◆ What is being asked: List each line of the data that holds the string "label".

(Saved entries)
____________________

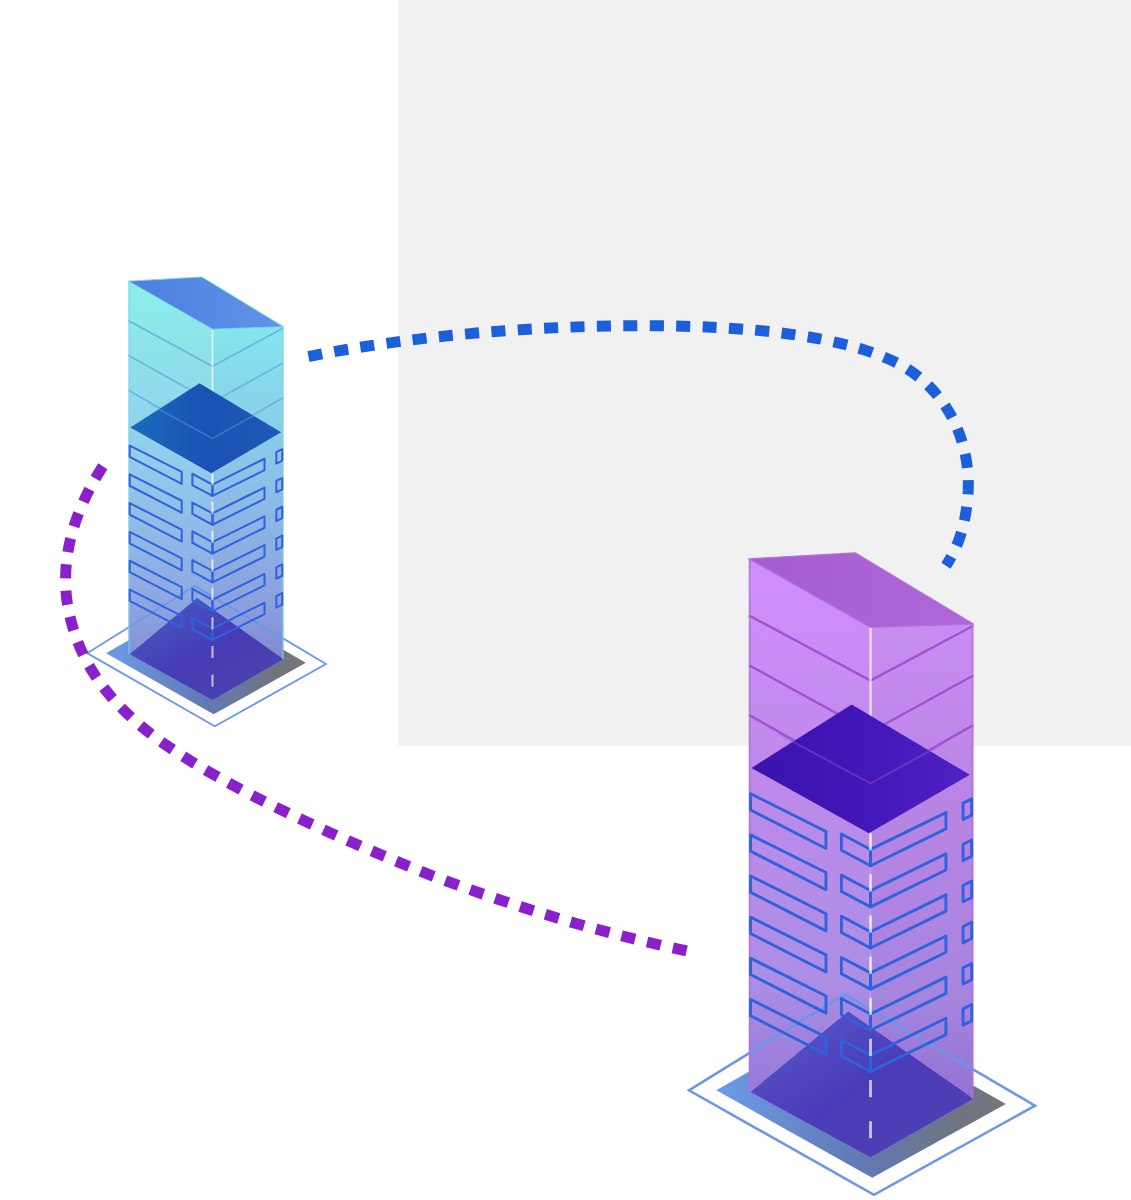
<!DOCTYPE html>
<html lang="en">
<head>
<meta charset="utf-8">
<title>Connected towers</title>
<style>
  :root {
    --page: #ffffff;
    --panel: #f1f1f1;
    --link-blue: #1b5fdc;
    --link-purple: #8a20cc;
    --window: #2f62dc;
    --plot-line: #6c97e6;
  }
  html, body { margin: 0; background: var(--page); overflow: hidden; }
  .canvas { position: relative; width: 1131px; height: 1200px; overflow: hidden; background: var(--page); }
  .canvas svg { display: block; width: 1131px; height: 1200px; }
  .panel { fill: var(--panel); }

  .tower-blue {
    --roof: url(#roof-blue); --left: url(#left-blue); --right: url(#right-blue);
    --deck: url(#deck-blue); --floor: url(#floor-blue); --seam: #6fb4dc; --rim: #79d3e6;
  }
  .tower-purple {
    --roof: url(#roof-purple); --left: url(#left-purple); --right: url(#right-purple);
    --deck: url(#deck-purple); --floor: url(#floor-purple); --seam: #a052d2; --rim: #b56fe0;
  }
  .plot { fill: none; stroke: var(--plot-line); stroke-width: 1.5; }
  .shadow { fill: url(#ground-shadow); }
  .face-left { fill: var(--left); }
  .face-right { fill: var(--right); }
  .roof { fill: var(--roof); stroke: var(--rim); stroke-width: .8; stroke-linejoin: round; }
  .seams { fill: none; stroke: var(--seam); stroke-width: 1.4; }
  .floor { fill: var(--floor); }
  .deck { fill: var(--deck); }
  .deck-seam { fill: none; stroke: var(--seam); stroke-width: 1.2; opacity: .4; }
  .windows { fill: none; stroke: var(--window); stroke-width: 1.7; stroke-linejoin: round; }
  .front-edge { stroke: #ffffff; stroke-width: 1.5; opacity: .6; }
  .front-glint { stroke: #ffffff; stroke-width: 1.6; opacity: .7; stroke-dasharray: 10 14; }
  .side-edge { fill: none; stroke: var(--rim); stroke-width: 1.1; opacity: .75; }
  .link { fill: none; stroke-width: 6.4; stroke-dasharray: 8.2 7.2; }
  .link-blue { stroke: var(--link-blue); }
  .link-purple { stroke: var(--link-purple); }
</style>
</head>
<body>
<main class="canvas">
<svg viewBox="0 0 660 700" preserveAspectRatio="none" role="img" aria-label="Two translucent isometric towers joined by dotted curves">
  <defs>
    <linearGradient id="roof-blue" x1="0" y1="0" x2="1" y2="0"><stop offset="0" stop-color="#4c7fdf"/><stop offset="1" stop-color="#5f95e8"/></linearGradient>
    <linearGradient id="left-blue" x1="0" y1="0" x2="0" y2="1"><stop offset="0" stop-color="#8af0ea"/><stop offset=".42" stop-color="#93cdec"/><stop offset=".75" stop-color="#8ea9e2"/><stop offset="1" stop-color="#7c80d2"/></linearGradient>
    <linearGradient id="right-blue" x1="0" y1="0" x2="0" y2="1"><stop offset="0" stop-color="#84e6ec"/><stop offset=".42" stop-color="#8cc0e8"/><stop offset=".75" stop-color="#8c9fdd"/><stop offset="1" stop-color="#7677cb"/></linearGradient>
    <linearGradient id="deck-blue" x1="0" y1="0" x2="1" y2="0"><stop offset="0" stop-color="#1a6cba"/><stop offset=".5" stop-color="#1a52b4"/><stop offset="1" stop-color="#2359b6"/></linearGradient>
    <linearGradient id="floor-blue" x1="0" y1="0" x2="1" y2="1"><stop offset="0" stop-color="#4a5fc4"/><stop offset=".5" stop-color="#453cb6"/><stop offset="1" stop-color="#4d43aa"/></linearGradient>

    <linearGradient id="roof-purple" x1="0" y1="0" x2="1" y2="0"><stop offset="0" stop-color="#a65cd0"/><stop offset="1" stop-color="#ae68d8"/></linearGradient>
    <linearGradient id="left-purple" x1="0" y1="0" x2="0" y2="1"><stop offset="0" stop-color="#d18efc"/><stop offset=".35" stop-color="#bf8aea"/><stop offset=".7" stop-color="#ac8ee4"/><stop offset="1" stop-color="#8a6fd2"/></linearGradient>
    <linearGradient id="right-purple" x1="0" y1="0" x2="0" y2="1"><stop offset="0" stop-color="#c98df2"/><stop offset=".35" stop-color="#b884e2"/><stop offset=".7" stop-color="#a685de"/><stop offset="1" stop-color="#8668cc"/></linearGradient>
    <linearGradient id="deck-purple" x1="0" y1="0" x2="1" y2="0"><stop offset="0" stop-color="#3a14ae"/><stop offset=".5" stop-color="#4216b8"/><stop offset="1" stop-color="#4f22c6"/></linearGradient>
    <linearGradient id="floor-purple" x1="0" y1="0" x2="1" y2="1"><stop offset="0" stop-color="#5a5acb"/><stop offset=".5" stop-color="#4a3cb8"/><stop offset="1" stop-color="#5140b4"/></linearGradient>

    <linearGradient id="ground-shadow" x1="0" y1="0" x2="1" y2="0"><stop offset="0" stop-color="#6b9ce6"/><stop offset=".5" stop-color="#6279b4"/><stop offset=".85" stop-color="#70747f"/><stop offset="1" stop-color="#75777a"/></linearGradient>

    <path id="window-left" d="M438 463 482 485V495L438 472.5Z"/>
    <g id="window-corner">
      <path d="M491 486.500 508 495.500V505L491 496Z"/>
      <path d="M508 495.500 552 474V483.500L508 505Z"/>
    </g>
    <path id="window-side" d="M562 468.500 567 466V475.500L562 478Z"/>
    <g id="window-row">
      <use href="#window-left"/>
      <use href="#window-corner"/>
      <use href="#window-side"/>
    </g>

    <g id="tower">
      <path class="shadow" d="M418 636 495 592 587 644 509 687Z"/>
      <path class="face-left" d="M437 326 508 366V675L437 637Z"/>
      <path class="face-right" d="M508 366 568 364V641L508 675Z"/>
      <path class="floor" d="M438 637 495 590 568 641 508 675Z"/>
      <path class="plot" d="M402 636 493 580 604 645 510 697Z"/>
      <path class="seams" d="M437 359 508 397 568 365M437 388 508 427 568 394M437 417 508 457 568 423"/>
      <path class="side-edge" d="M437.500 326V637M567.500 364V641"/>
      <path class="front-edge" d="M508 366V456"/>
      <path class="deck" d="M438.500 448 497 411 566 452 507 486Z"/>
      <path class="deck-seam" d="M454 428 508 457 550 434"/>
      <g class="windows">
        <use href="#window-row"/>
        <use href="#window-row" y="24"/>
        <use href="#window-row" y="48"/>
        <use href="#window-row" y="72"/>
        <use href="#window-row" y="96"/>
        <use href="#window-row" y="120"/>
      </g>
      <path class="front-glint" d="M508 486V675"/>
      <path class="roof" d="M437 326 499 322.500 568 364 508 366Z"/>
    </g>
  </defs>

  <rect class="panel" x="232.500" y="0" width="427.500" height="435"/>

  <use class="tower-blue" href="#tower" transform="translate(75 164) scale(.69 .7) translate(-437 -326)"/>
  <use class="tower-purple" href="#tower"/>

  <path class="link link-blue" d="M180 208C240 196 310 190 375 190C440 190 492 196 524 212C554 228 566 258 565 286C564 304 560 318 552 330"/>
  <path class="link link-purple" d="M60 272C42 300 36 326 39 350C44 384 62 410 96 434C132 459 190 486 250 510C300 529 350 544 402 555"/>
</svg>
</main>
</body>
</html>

____________________

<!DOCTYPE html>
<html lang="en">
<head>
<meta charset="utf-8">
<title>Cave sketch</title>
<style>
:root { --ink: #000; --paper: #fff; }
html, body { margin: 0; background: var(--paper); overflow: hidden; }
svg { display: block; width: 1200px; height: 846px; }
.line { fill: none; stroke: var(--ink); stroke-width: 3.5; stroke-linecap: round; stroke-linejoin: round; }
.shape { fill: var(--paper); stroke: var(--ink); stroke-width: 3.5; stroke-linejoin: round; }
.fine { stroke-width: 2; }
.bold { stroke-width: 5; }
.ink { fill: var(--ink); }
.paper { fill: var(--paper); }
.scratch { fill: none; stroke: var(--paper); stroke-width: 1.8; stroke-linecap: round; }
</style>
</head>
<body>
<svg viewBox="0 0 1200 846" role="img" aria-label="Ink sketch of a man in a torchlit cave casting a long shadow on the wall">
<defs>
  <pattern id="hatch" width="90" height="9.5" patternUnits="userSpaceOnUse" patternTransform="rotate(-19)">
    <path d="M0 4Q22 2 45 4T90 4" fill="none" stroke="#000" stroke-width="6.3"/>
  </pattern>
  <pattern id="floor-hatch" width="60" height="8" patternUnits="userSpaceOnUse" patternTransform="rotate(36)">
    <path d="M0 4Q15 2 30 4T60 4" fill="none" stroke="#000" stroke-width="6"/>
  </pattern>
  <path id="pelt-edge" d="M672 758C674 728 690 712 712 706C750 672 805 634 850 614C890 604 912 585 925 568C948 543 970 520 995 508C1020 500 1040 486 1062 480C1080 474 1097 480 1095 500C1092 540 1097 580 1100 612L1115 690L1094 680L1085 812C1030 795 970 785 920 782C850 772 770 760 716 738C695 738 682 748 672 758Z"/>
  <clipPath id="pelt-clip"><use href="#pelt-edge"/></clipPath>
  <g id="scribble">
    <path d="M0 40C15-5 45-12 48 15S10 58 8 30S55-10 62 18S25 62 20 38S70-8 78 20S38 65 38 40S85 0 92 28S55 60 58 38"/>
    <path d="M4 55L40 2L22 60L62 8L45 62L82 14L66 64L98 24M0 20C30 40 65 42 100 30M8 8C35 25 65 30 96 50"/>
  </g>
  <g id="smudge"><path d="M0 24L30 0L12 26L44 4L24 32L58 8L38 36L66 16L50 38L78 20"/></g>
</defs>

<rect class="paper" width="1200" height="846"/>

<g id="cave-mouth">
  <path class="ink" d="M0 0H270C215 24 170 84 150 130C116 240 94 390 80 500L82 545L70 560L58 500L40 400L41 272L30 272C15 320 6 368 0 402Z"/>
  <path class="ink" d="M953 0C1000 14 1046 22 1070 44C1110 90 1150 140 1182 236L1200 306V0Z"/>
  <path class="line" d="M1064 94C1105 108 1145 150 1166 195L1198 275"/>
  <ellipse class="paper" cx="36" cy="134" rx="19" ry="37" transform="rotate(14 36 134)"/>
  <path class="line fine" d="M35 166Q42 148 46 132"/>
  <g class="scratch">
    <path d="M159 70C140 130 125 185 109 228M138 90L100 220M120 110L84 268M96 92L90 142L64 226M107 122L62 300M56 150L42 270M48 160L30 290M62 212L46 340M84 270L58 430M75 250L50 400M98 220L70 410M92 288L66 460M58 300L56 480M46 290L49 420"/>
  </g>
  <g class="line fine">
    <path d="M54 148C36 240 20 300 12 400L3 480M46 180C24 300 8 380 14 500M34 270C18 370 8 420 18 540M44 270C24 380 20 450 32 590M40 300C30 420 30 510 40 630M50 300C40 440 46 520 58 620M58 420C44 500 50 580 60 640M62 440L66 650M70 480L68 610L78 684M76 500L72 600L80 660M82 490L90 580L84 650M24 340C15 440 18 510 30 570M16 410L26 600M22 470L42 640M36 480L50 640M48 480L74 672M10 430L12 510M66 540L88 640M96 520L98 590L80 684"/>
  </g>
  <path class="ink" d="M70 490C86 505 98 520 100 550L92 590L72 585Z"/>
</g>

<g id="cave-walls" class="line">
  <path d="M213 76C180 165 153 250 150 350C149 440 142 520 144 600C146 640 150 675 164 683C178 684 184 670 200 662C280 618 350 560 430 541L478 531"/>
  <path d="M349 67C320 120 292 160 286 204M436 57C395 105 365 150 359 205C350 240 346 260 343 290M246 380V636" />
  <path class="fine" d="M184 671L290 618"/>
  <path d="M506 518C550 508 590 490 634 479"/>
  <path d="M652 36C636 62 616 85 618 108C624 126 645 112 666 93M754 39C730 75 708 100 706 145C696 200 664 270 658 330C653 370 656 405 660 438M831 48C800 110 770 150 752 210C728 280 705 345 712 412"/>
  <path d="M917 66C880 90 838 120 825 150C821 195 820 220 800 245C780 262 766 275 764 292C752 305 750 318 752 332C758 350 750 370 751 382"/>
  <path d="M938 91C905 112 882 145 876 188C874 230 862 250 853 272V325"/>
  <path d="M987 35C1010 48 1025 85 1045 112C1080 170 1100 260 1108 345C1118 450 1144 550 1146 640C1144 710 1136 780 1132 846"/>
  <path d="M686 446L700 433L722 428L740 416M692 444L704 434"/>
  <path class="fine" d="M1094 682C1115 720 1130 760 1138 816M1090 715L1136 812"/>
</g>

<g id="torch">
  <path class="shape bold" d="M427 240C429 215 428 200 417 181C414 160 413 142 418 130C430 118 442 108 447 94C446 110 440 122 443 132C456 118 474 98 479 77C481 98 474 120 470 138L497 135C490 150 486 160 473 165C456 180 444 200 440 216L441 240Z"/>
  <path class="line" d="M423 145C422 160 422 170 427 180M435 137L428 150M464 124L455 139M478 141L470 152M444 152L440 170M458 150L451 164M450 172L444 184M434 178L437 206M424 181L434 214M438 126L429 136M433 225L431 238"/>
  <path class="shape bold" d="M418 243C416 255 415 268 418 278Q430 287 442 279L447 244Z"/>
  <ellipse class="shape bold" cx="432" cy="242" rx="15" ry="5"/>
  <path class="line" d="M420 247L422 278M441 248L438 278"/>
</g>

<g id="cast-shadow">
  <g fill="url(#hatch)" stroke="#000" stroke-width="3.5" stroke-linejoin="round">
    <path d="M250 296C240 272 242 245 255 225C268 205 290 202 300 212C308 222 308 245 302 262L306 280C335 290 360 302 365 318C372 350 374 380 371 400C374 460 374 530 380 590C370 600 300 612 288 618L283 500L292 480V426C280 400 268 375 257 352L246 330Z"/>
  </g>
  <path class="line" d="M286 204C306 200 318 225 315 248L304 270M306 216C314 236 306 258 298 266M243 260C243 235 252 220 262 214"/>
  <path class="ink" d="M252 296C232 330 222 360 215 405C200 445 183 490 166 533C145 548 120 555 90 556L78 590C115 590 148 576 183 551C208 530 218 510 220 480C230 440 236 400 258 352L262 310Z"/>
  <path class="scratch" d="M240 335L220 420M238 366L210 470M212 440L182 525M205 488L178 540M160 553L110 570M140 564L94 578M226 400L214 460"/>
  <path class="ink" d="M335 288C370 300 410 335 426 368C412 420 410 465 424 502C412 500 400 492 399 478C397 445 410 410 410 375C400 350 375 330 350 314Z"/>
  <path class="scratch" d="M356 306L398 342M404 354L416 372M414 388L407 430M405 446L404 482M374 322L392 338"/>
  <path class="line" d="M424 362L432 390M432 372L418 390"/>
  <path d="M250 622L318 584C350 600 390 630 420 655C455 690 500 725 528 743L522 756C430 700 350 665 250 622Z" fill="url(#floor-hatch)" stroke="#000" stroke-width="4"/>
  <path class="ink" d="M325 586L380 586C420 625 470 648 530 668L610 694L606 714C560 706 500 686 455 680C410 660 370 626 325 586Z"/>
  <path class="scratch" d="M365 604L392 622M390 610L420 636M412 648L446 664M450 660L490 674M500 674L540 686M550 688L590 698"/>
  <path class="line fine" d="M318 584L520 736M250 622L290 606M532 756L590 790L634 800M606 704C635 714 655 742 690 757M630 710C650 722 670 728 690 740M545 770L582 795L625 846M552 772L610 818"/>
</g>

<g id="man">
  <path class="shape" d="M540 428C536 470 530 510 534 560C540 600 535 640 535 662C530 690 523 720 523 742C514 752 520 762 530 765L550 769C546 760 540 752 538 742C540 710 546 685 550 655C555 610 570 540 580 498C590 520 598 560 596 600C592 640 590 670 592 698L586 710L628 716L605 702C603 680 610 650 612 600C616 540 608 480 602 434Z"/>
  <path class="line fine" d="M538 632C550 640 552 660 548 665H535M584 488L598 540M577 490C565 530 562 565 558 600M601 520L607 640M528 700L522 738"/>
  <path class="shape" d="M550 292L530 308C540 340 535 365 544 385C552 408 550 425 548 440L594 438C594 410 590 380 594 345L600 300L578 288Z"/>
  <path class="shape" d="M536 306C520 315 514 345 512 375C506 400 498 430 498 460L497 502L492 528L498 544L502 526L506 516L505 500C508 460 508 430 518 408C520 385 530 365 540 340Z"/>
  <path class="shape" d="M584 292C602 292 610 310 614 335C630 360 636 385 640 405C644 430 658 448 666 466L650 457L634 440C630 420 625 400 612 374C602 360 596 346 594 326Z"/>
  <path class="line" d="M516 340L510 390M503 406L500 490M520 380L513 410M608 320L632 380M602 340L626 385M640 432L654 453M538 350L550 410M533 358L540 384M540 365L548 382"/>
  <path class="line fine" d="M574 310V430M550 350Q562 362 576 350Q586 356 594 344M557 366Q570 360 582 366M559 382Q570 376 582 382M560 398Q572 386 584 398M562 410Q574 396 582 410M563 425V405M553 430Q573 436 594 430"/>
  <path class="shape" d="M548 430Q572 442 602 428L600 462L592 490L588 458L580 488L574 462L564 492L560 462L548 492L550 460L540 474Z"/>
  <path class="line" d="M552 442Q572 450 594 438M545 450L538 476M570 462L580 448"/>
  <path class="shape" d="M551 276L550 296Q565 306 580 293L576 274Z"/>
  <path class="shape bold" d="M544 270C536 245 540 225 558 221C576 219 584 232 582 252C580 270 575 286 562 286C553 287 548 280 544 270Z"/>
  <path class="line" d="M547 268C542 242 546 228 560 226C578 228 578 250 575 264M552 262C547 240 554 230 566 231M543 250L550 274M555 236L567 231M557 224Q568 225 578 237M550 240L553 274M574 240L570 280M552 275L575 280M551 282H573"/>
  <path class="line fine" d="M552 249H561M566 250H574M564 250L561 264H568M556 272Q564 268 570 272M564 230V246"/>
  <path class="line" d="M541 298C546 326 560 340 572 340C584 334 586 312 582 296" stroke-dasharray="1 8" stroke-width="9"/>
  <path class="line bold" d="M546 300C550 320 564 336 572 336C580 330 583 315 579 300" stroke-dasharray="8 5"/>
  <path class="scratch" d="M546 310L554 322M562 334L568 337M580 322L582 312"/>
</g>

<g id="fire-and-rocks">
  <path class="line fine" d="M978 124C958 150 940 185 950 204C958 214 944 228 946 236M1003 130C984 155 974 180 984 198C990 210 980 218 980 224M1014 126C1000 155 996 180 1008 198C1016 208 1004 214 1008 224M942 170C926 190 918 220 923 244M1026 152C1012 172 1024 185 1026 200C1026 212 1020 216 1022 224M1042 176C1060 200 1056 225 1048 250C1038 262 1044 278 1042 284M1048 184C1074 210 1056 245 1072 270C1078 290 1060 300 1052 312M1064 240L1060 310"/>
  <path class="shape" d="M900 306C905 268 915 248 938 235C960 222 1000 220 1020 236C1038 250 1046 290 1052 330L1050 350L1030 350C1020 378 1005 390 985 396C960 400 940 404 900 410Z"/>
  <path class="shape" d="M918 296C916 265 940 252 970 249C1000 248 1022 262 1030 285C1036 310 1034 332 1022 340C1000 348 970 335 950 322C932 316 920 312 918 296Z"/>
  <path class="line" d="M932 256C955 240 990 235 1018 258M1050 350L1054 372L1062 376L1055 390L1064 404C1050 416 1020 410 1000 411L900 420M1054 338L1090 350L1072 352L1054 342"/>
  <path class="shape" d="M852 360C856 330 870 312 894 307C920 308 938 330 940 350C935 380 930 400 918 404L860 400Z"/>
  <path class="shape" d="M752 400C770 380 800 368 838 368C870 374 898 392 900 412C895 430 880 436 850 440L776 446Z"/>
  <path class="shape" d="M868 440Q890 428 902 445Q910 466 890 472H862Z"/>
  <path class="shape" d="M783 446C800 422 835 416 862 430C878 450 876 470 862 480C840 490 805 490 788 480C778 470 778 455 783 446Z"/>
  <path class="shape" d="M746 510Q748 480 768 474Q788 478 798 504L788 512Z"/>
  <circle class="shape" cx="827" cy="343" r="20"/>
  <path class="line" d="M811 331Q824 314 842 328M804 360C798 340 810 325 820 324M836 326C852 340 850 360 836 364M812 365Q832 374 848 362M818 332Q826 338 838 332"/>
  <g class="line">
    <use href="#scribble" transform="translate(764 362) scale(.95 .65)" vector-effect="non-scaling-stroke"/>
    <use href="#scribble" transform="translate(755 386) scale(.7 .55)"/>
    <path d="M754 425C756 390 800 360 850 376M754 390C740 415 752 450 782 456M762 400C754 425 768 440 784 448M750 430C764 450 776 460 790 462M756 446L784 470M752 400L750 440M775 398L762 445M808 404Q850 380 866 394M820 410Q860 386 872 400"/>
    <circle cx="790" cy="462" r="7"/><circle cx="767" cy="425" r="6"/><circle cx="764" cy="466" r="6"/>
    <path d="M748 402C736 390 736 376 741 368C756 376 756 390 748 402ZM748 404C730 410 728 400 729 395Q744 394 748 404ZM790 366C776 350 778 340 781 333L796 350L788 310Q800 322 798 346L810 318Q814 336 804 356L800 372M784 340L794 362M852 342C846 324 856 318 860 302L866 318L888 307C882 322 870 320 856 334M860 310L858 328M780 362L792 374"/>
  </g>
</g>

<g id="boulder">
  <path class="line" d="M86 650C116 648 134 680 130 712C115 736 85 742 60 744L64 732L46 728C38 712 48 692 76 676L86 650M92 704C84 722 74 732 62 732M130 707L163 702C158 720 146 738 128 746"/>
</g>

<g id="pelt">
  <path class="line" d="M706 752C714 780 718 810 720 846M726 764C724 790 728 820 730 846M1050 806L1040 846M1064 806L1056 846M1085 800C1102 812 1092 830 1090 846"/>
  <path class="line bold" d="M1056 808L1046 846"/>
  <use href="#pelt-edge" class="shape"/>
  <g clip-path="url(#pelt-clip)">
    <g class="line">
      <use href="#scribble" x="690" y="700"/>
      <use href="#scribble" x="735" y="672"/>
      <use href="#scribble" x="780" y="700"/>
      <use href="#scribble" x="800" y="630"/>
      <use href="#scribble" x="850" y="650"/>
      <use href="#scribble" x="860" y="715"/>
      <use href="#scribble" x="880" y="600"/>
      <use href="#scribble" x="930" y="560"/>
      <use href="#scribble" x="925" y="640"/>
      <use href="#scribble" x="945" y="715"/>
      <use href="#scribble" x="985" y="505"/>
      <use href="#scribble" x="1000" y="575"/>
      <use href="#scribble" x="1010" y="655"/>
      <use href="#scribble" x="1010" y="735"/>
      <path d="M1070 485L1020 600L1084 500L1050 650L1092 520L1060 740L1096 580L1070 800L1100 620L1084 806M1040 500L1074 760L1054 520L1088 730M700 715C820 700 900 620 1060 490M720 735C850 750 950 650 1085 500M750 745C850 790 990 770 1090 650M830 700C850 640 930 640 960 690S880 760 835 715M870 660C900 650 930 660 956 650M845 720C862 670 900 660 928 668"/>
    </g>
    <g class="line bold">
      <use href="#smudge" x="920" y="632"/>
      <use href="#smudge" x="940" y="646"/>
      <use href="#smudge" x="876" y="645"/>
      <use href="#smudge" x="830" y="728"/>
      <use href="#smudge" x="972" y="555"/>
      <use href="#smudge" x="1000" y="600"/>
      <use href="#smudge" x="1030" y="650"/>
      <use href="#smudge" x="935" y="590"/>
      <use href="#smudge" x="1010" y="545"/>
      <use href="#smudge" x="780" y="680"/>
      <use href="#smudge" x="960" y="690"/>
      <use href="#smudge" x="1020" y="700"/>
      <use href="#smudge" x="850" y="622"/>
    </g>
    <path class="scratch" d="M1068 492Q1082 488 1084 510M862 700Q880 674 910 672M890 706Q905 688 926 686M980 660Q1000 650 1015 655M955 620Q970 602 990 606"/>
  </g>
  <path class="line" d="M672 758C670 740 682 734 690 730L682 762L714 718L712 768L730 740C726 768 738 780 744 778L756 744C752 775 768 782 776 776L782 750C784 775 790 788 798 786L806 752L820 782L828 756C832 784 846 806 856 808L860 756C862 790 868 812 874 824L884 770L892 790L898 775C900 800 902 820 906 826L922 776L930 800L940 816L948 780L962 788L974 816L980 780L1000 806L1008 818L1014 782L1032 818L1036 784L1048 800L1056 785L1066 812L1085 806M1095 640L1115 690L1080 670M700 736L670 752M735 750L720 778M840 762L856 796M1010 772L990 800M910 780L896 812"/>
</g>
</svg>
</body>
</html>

____________________

◆ Response below:
<svg viewBox="0 0 660 700" preserveAspectRatio="none" role="img" aria-label="Two translucent isometric towers joined by dotted curves">
<svg viewBox="0 0 1200 846" role="img" aria-label="Ink sketch of a man in a torchlit cave casting a long shadow on the wall">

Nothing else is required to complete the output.